Accomplished Odishan artist Neerja Tata continues to keep the ancient Pattachitra craft alive.
By Christy Lau
Filled with a rich cultural history, the Eastern Indian state of Odisha has fascinated visitors for decades. One of the most remarkable heritage arts to originate in this state is Pattachitra, a type of cloth-based scroll painting which uses rich, vibrant colours made from organic vegetables and minerals. Originally used in worship more than 2,000 years ago, the paintings traditionally revolve around stories from the Ramayana and the Mahabharat.
Having spent her childhood and adolescence in Odisha, Neerja Tata was exposed to Pattachitra from an early age, although her interest in the art did not start until after she graduated university and got married. A chance visit to the art school near her home lit the spark for her lifelong passion, which is still burning brightly more than two decades later.
Since her very first fundraising exhibition in 1996, which was held to support victims of the 1993 Latur earthquake, she has taken part in a series of solo and joint exhibitions in Delhi, Bangkok and New York. Here in the bustling Thai capital, she has worked closely with the Indian Cultural Centre since 2009, gaining a solid reputation as a talented painter who skilfully carries on the traditions of her forefathers, proudly sharing her home state’s wonderful artistic gift with the world.
Currently hosting her fourth solo exhibition entitled Circles in Motion Mandalas at The Studio at Supalai Place until May 4th, 49-year-old Neerja sets aside some time to share her creative journey.
Tell us about your current exhibition called Circles in Motion Mandalas. Why did you choose this particular theme?
I was inspired by my niece, who is an Odissi dancer. When I watched her perform this classical style for the first time, I got very emotional. I wanted to showcase the postures of the Odissi dance and Saura tribe, both famous Odishan legacies, and incorporate mandalas into the collection, as mandalas are essentially circles that symbolise constant motion. That’s why I named the collection ‘Circles in Motion,’ because it’s all about movement.
Can you tell us a bit more about your background and how your passion for Pattachitra art began?
After completing my Master’s in psychology at the University of Delhi, I got married and moved back to Odisha after a year, due to my husband’s work with the UN. Soon afterwards, I had my eldest son, and was unable to work full-time, so I thought I’d try my hand at learning art as a hobby. One day I happened to walk into the now closed Chinmayee art school near my home and saw all the students painting these beautiful, colourful pictures. This was the moment I realised what I wanted to do.
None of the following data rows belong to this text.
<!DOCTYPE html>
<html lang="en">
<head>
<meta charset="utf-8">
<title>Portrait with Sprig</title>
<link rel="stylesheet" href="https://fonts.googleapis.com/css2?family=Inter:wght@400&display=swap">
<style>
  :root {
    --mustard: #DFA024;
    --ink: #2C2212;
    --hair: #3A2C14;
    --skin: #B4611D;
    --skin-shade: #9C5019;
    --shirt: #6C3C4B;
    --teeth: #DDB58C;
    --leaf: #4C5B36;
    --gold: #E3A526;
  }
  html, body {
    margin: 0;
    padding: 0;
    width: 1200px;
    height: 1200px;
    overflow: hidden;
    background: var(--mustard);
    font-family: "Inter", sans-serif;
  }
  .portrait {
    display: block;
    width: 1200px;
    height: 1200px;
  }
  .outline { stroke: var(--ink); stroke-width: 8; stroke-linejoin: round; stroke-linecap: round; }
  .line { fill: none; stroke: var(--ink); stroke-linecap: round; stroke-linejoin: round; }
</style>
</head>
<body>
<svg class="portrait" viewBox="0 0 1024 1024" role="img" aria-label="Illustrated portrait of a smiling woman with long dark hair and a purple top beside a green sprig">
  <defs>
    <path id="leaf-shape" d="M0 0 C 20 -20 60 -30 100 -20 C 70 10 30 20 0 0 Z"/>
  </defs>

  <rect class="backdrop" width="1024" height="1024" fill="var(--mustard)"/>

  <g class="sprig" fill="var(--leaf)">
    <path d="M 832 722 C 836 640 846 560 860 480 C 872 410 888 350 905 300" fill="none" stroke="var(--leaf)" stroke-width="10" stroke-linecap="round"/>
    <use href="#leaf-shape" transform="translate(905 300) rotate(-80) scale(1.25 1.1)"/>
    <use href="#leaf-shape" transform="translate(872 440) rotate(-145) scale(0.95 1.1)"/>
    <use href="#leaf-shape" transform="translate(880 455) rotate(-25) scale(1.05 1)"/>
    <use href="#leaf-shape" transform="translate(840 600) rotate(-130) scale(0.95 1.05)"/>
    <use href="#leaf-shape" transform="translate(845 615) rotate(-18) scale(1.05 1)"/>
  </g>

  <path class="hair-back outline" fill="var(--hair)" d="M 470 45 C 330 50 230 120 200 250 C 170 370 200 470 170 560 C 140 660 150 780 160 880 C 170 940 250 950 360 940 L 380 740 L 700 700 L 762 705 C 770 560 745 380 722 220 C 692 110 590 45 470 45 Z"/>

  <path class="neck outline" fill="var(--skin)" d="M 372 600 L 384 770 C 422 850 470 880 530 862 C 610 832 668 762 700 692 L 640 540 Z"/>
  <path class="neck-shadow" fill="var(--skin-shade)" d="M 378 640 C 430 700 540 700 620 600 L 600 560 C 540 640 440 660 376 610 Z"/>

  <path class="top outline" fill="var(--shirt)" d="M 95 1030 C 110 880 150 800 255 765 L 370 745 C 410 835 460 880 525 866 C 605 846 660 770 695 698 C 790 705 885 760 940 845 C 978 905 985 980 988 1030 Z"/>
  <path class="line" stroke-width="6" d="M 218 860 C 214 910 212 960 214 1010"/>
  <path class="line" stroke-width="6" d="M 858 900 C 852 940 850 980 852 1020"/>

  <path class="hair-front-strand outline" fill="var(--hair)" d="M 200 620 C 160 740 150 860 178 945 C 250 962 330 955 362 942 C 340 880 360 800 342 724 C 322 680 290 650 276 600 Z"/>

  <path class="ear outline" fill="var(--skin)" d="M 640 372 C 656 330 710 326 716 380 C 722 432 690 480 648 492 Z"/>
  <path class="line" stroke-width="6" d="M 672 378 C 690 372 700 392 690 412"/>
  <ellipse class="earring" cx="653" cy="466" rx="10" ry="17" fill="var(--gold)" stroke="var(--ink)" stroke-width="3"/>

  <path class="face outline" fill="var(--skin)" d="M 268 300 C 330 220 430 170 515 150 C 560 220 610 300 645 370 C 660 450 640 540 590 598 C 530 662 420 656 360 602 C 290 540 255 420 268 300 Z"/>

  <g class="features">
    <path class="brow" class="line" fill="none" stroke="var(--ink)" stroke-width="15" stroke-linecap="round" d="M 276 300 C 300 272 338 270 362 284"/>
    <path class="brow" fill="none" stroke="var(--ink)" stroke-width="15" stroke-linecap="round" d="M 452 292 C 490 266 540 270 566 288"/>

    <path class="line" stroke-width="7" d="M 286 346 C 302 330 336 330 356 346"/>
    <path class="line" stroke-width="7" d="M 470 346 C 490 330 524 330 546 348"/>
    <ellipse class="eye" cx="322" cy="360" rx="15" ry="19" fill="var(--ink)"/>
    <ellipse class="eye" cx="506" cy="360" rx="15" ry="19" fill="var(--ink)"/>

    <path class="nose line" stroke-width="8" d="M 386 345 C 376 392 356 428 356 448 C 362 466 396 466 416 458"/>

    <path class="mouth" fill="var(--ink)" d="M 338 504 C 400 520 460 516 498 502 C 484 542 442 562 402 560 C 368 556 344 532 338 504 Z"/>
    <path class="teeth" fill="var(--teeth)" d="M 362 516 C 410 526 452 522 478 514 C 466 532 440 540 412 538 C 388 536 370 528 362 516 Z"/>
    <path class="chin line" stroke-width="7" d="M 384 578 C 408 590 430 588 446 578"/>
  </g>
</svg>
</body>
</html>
What was the turning point that prompted you to take a more contemporary route with Pattachitra art?
In 1996, I was requested to showcase my paintings at a fundraising exhibition to support victims of the 1993 Latur earthquake. Up until that point, my work revolved around religious myths, as is the Pattachitra tradition. However, for this exhibition, I was asked to create works celebrating the strength of these women who rose from this disaster. That was when I realised that I could go beyond tradition, so I gradually developed my own style, adding more modern themes and motifs into my pieces.
Traditionally, Pattachitra art uses cotton as the canvas. Why do you use silk as your medium?
Both cotton and silk are acceptable mediums for Pattachitra, but I prefer silk because I make my own canvases, and this allows me more flexibility on my painting sizes. I also love working on silk because it’s very graceful. There is a certain texture which gives it a unique, ethnic look.
How do you create a silk canvas?
First, I soak the silk in water to release any excess starchiness. Next, I make a paste from tapioca starch, which I spread onto the silk, before mounting the cloth on a wooden frame. Then I leave it to dry outside in the sun, and once the silk has hardened, it’s ready to use.
What are some of the rules of the Pattachitra art form?
Pattachitra has a distinct style, so plants, animals and human figures have to be drawn a certain way. A crucial guideline is that every painting must have a border which contains floral and animal motifs. You must also avoid any empty spaces on the canvas. So any blank space which remains after you finish the painting must be filled with small patterns.
Do you make your own colours for your painting?
I buy the pigments from Odisha and prepare the colours at home. The main hues are white, black, yellow, red and green. White comes from conch shells; black is made from lamp soot; yellow is made from a harikala stone; red comes from a mineral colour called hingula; and green is usually made with neem leaves.
Do you have a specific creative process?
I need a quiet environment to focus, so I don’t paint on the weekends or when my family is home. To get started on a new painting, I put on some soft instrumental music and just let my imagination flow. Once I start, I can paint the whole day without any distractions.
How long does it take to finish one painting?
A small one would take about a week, and a larger painting could take me up to three weeks.
What are you hoping to achieve creatively in the next few years?
As an artist, I feel it’s important to grow and constantly try new things. Every day is a learning experience. I just hope to keep perfecting my art and sharing it with people.
Neerja Tata’s exhibition will be on display until May 4th at The Studio at Supalai Place, from 10am to 5pm. For more information, please call 091 484 9832 or email email@example.com